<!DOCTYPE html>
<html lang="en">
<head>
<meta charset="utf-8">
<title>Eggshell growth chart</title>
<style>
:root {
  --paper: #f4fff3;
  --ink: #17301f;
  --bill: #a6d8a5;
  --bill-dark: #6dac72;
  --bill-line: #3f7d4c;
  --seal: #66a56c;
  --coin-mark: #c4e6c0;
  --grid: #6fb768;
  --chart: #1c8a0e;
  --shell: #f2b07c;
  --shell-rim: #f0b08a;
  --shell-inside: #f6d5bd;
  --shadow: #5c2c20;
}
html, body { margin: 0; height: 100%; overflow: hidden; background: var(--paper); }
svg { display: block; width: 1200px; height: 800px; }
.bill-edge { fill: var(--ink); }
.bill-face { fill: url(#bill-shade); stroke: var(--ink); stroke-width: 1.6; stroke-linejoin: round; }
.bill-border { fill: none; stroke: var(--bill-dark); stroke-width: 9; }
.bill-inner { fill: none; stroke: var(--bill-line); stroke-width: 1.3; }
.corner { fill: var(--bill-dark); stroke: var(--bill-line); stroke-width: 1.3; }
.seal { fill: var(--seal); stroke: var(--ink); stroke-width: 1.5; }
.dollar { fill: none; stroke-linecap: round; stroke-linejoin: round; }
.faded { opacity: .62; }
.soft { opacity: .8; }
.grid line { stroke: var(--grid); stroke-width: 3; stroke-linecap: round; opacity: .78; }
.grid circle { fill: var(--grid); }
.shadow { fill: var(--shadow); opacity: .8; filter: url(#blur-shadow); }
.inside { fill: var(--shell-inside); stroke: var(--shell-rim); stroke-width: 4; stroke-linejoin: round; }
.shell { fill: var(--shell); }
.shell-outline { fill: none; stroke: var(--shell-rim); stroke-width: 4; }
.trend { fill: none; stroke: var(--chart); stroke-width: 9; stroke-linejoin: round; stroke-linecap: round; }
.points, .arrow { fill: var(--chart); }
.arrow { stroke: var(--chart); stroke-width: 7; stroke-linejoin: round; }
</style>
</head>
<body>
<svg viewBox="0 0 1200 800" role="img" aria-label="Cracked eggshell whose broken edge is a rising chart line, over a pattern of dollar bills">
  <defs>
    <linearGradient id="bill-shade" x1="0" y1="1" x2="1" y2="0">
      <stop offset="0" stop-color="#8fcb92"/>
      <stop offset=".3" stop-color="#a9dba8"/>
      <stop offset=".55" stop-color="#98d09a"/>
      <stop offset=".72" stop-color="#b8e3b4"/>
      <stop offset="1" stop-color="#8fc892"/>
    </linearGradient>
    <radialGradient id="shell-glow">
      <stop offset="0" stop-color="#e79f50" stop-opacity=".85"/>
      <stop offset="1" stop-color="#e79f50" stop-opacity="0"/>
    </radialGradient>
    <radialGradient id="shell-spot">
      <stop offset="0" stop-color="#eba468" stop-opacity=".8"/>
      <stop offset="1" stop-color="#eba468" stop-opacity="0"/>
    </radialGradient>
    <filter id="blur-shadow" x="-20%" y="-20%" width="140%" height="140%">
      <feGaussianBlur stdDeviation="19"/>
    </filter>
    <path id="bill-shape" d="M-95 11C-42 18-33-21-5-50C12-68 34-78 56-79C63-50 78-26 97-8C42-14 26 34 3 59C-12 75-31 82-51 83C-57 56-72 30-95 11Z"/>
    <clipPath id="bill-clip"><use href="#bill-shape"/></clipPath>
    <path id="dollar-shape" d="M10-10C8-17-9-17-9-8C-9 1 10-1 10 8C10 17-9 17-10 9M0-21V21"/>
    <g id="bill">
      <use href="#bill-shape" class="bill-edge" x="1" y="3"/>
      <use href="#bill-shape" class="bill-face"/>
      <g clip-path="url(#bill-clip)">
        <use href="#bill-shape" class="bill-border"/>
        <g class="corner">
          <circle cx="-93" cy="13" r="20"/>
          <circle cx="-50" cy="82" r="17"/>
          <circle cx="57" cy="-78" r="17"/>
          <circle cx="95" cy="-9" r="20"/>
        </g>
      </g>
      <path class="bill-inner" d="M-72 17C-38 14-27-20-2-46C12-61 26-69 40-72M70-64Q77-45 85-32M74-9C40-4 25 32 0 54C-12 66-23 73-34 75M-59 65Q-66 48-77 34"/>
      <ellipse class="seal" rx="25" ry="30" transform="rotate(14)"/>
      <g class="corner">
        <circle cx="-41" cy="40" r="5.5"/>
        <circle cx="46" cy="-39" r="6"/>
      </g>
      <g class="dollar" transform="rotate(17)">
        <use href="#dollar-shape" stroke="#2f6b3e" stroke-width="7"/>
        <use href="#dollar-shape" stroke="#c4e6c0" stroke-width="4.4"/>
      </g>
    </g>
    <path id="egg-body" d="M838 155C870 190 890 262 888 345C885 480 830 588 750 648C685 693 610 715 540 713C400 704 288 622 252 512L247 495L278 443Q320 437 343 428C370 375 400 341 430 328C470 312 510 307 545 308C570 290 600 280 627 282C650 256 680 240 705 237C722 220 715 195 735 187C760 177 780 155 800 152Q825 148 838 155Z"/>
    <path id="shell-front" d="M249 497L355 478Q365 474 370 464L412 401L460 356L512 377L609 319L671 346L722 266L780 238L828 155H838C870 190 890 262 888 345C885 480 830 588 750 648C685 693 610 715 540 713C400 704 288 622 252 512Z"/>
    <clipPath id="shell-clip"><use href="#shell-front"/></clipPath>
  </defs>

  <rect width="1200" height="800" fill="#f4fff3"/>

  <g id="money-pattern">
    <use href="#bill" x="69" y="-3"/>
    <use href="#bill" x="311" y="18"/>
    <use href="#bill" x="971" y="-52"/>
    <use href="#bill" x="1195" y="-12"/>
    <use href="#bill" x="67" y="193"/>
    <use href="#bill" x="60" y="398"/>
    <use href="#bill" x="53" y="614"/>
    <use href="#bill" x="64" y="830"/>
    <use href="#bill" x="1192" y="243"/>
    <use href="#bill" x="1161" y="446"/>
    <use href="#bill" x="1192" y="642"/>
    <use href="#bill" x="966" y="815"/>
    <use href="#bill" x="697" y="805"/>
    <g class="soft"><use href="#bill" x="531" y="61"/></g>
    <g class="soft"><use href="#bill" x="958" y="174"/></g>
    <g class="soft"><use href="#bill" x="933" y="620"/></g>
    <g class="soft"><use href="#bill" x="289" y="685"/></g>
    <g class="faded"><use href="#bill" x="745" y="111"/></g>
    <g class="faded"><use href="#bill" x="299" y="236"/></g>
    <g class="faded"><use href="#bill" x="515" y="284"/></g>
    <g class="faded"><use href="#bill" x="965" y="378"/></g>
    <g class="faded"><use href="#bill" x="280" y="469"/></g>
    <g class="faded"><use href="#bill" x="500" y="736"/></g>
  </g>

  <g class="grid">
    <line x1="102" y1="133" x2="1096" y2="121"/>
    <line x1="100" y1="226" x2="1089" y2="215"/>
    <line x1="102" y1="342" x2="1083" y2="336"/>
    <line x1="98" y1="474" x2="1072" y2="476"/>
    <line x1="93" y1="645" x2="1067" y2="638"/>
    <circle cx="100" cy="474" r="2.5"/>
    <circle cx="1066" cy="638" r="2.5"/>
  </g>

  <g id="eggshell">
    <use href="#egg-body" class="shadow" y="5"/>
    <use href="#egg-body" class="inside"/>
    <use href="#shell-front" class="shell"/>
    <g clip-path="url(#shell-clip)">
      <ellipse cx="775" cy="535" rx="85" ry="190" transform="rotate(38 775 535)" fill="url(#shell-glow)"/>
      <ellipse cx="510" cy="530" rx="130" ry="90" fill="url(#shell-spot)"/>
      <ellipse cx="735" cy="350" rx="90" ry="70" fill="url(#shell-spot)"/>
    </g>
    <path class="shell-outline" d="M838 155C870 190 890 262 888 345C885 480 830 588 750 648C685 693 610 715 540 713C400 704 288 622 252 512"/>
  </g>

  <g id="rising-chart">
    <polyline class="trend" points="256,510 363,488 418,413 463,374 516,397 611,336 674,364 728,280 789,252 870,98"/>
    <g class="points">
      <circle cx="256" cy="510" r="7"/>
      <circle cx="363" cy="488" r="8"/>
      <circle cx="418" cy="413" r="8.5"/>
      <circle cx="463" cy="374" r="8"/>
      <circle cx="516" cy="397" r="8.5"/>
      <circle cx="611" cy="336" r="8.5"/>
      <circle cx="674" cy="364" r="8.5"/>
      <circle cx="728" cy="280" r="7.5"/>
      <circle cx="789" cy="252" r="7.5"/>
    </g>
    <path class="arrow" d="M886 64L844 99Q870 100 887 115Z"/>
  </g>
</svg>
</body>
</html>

...

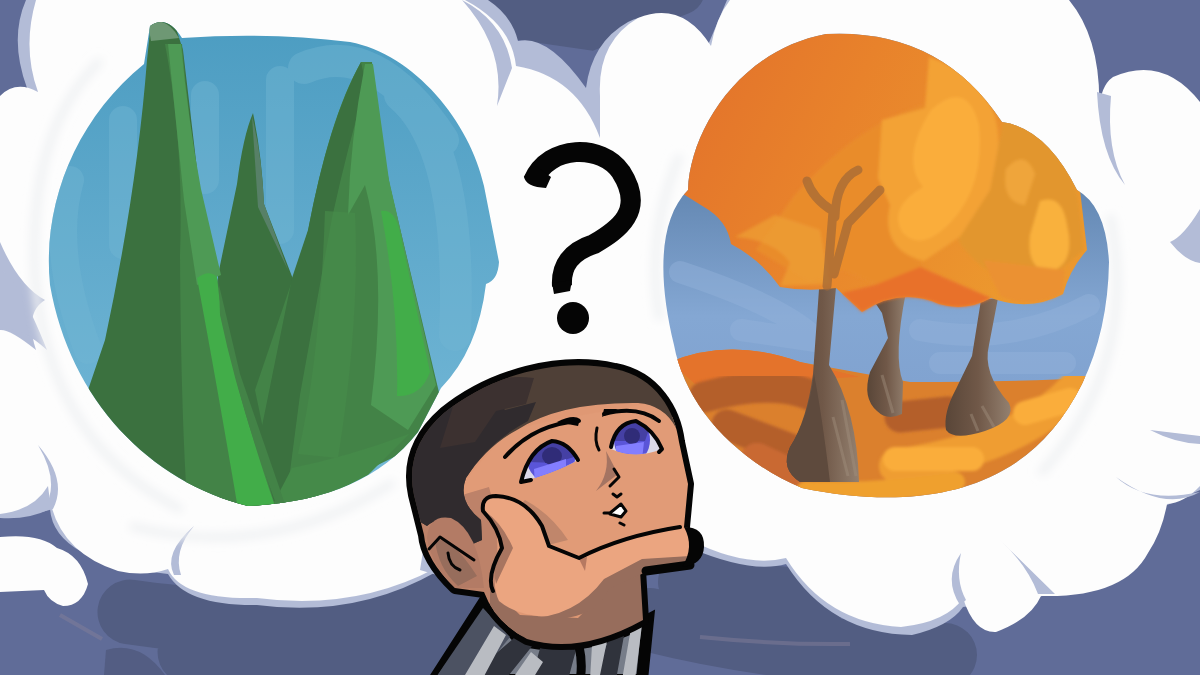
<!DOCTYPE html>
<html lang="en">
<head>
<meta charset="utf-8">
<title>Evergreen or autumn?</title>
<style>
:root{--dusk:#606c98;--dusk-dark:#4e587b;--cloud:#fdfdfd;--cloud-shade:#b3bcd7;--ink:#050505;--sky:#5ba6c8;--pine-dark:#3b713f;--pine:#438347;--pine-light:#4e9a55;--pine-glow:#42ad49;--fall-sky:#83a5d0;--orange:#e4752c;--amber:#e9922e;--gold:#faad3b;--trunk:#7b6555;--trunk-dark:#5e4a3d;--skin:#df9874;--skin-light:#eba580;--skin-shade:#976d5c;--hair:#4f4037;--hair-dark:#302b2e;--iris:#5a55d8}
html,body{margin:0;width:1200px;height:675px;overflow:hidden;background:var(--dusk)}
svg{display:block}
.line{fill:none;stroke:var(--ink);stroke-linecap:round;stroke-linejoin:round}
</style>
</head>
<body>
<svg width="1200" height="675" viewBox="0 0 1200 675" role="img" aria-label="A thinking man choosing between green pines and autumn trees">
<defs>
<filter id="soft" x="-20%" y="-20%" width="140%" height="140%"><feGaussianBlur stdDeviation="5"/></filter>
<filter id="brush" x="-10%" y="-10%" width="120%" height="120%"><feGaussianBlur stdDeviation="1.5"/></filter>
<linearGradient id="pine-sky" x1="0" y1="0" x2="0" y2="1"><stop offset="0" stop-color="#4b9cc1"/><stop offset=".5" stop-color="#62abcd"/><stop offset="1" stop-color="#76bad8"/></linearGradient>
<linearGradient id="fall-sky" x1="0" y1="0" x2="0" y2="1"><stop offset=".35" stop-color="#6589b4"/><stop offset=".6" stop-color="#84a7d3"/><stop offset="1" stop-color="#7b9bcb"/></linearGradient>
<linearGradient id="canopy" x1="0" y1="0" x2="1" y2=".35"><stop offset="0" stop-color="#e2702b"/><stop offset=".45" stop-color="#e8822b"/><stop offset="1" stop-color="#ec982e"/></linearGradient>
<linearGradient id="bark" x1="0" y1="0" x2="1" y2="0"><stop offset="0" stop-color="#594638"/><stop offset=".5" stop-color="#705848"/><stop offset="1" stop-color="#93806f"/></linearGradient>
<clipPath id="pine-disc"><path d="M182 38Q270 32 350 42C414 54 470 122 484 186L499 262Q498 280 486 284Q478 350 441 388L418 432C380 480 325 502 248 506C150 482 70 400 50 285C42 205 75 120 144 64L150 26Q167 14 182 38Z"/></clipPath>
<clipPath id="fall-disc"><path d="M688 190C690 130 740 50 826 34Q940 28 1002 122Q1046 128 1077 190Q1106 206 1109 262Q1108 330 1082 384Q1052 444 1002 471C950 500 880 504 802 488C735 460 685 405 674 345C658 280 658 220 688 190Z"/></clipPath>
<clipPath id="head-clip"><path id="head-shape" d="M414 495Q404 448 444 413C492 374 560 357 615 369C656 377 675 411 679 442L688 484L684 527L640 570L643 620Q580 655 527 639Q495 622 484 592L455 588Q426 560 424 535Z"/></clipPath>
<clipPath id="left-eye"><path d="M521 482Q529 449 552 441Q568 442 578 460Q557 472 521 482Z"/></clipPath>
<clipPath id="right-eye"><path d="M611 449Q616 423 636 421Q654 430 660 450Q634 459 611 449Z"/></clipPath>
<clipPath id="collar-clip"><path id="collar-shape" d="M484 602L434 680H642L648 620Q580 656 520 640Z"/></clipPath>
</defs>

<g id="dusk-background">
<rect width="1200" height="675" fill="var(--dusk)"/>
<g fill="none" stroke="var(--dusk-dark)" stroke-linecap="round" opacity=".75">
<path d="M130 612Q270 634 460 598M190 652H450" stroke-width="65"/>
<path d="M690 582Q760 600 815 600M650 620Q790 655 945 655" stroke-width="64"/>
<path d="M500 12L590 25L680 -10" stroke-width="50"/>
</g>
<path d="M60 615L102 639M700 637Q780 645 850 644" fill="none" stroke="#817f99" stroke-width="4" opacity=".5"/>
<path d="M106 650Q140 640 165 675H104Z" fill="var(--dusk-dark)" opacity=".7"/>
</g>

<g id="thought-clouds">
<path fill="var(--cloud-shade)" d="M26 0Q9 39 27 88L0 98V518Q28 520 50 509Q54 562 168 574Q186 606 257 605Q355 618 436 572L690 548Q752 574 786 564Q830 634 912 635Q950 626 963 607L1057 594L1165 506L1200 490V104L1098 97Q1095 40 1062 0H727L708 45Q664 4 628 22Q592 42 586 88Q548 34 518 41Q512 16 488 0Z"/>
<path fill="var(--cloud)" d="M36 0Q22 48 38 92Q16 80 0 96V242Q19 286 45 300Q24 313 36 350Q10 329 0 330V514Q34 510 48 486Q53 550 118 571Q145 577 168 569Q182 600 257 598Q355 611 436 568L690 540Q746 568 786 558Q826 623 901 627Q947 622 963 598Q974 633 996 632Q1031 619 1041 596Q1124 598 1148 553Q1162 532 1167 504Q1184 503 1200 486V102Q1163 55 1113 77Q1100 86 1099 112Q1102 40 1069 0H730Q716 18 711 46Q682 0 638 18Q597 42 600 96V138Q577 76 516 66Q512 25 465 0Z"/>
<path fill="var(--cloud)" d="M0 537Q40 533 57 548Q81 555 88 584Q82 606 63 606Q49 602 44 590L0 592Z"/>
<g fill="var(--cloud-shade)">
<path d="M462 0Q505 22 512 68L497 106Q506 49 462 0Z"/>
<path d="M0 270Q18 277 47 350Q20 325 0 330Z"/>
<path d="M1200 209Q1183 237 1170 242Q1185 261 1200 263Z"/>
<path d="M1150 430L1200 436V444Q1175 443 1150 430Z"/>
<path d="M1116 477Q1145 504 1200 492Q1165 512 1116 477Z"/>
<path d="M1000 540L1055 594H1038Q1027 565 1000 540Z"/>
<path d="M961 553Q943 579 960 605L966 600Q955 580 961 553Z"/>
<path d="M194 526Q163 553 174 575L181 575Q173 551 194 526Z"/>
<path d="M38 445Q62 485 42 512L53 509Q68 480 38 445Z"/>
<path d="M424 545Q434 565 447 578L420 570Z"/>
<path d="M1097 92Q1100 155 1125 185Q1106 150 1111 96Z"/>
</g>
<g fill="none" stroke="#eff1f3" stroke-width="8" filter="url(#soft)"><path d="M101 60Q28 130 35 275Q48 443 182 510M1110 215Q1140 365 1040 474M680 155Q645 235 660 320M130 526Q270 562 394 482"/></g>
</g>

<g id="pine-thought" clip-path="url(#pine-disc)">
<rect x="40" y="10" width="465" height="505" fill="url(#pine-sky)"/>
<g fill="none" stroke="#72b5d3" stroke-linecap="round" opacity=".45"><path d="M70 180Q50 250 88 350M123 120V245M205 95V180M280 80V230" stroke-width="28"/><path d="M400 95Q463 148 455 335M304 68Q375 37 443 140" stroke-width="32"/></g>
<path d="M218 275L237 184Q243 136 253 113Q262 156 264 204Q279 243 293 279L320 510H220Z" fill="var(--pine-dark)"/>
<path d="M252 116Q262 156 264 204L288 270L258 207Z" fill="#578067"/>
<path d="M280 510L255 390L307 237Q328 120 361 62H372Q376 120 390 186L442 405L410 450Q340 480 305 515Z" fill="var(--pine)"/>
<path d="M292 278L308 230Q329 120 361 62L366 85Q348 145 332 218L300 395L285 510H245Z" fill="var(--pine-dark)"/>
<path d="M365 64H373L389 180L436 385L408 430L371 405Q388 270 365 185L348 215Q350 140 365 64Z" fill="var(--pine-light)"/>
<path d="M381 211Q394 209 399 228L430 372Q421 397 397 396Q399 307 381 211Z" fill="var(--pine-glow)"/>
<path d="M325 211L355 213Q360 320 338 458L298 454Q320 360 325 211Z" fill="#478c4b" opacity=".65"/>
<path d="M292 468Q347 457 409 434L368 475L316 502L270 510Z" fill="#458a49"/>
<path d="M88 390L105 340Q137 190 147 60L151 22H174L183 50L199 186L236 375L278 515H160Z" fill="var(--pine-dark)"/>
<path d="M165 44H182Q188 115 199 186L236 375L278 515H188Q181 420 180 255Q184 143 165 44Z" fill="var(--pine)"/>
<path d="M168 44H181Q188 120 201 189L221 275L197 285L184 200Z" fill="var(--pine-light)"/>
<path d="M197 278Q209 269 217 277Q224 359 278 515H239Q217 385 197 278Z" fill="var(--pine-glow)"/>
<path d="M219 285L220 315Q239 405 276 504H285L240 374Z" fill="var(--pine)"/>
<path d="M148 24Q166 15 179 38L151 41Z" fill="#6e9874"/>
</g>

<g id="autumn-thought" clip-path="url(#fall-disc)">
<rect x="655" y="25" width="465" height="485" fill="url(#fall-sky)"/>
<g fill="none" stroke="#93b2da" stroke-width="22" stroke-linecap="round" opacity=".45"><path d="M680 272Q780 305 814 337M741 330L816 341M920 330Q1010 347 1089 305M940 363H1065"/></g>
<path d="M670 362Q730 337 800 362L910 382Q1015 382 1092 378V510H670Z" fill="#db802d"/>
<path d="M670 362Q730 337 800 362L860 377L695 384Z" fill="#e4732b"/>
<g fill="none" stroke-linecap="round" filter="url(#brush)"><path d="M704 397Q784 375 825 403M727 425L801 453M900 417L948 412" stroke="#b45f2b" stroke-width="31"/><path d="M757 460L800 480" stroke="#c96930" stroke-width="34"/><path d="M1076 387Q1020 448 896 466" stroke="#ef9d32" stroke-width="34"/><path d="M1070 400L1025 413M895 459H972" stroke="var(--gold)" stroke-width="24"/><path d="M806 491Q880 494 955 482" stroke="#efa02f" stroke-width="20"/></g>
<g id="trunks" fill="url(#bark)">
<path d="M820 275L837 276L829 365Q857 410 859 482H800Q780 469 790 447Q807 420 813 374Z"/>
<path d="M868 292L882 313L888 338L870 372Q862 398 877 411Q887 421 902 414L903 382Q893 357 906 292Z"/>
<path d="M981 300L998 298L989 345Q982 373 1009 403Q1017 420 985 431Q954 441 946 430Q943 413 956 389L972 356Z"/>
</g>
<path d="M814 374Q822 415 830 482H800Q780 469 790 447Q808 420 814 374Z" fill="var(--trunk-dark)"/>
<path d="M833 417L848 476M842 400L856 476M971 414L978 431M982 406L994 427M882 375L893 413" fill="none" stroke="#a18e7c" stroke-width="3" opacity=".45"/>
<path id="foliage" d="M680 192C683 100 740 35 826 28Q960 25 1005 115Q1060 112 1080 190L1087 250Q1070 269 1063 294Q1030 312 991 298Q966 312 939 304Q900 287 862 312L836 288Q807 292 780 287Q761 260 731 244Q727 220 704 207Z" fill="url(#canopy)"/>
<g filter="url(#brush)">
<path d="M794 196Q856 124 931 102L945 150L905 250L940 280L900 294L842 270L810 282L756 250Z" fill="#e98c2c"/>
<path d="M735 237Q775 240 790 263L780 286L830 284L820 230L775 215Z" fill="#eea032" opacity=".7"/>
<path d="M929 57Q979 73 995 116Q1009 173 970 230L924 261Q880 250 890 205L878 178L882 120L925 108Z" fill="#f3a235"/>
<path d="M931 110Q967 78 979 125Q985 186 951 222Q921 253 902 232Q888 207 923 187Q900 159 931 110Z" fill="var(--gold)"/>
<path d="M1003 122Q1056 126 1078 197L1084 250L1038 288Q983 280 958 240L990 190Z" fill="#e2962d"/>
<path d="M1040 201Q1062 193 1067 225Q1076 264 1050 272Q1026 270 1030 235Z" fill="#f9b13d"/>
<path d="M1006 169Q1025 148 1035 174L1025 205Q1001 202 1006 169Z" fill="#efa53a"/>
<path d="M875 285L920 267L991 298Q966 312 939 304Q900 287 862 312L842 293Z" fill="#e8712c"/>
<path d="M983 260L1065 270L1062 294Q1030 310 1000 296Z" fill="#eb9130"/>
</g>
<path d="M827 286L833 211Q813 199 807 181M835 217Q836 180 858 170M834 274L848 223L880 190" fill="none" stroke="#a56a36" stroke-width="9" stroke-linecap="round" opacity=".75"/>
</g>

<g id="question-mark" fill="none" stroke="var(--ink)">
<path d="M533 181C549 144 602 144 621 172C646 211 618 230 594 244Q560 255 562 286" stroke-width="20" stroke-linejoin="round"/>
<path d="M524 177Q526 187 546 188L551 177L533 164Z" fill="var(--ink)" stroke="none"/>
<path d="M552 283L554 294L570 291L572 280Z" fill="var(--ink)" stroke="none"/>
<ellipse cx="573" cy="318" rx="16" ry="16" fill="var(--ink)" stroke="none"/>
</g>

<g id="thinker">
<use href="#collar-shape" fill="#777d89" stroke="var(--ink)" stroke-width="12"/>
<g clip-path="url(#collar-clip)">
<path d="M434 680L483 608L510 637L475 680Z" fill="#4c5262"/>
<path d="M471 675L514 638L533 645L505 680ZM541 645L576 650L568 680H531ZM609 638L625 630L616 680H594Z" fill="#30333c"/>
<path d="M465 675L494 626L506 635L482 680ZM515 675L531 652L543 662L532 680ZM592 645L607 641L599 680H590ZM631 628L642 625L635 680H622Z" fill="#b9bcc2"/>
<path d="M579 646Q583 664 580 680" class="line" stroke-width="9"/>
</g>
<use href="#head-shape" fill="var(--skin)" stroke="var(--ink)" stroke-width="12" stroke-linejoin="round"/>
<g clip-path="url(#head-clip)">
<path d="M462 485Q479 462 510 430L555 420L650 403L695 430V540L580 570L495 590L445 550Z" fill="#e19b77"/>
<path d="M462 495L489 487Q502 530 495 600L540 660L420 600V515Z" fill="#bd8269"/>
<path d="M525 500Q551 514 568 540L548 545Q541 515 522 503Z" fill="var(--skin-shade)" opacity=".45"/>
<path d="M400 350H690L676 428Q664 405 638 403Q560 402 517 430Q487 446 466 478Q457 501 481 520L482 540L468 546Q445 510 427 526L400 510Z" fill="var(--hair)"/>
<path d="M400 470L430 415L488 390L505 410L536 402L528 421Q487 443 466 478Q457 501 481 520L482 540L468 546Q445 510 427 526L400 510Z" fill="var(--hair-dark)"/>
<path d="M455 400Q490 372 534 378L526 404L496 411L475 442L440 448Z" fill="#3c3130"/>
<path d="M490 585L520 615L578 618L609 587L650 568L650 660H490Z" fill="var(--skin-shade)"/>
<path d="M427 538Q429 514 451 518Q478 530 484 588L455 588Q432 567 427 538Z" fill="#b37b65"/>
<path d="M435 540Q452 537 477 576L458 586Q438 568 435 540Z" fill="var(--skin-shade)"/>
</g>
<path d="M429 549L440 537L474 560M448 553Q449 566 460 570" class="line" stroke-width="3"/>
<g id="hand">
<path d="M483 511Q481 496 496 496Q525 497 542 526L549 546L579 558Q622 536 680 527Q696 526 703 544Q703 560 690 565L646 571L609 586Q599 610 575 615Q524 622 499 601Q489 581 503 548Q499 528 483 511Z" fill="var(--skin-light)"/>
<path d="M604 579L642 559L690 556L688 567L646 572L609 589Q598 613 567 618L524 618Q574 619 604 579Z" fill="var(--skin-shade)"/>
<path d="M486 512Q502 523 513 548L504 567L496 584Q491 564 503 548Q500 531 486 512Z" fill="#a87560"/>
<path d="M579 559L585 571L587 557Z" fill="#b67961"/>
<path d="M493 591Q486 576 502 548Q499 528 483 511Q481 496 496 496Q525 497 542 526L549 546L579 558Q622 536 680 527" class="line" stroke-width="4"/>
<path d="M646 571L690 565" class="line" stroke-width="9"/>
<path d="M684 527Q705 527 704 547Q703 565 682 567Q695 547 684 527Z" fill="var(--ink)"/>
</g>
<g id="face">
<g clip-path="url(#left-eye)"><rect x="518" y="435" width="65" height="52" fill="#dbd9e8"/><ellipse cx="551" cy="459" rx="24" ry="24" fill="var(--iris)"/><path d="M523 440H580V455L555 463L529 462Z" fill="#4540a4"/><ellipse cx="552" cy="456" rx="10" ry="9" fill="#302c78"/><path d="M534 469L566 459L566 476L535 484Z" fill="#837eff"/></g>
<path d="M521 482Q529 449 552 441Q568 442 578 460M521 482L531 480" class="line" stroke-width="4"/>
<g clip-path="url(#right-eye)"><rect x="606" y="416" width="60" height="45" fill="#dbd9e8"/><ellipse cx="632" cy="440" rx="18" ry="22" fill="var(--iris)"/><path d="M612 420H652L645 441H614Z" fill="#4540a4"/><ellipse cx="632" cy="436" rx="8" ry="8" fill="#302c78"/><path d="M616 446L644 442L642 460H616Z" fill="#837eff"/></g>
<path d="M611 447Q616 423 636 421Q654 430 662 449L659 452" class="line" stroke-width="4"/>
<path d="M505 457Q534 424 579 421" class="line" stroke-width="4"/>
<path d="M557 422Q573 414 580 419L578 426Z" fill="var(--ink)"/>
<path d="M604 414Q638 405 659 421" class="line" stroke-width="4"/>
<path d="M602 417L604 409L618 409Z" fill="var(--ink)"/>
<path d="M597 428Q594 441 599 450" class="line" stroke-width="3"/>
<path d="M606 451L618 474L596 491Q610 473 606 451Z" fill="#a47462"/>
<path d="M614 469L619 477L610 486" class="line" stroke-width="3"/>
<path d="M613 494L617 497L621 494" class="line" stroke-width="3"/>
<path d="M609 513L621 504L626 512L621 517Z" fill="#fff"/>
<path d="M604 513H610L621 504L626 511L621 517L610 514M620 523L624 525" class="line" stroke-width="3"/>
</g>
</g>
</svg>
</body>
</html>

■ **Directions for this task**:
The word is "body". Copy every line above where it appears.

■ **Response**:
html, body { margin: 0; height: 100%; overflow: hidden; background: var(--paper); }
<body>
    <path id="egg-body" d="M838 155C870 190 890 262 888 345C885 480 830 588 750 648C685 693 610 715 540 713C400 704 288 622 252 512L247 495L278 443Q320 437 343 428C370 375 400 341 430 328C470 312 510 307 545 308C570 290 600 280 627 282C650 256 680 240 705 237C722 220 715 195 735 187C760 177 780 155 800 152Q825 148 838 155Z"/>
    <use href="#egg-body" class="shadow" y="5"/>
    <use href="#egg-body" class="inside"/>
</body>
html,body{margin:0;width:1200px;height:675px;overflow:hidden;background:var(--dusk)}
<body>
</body>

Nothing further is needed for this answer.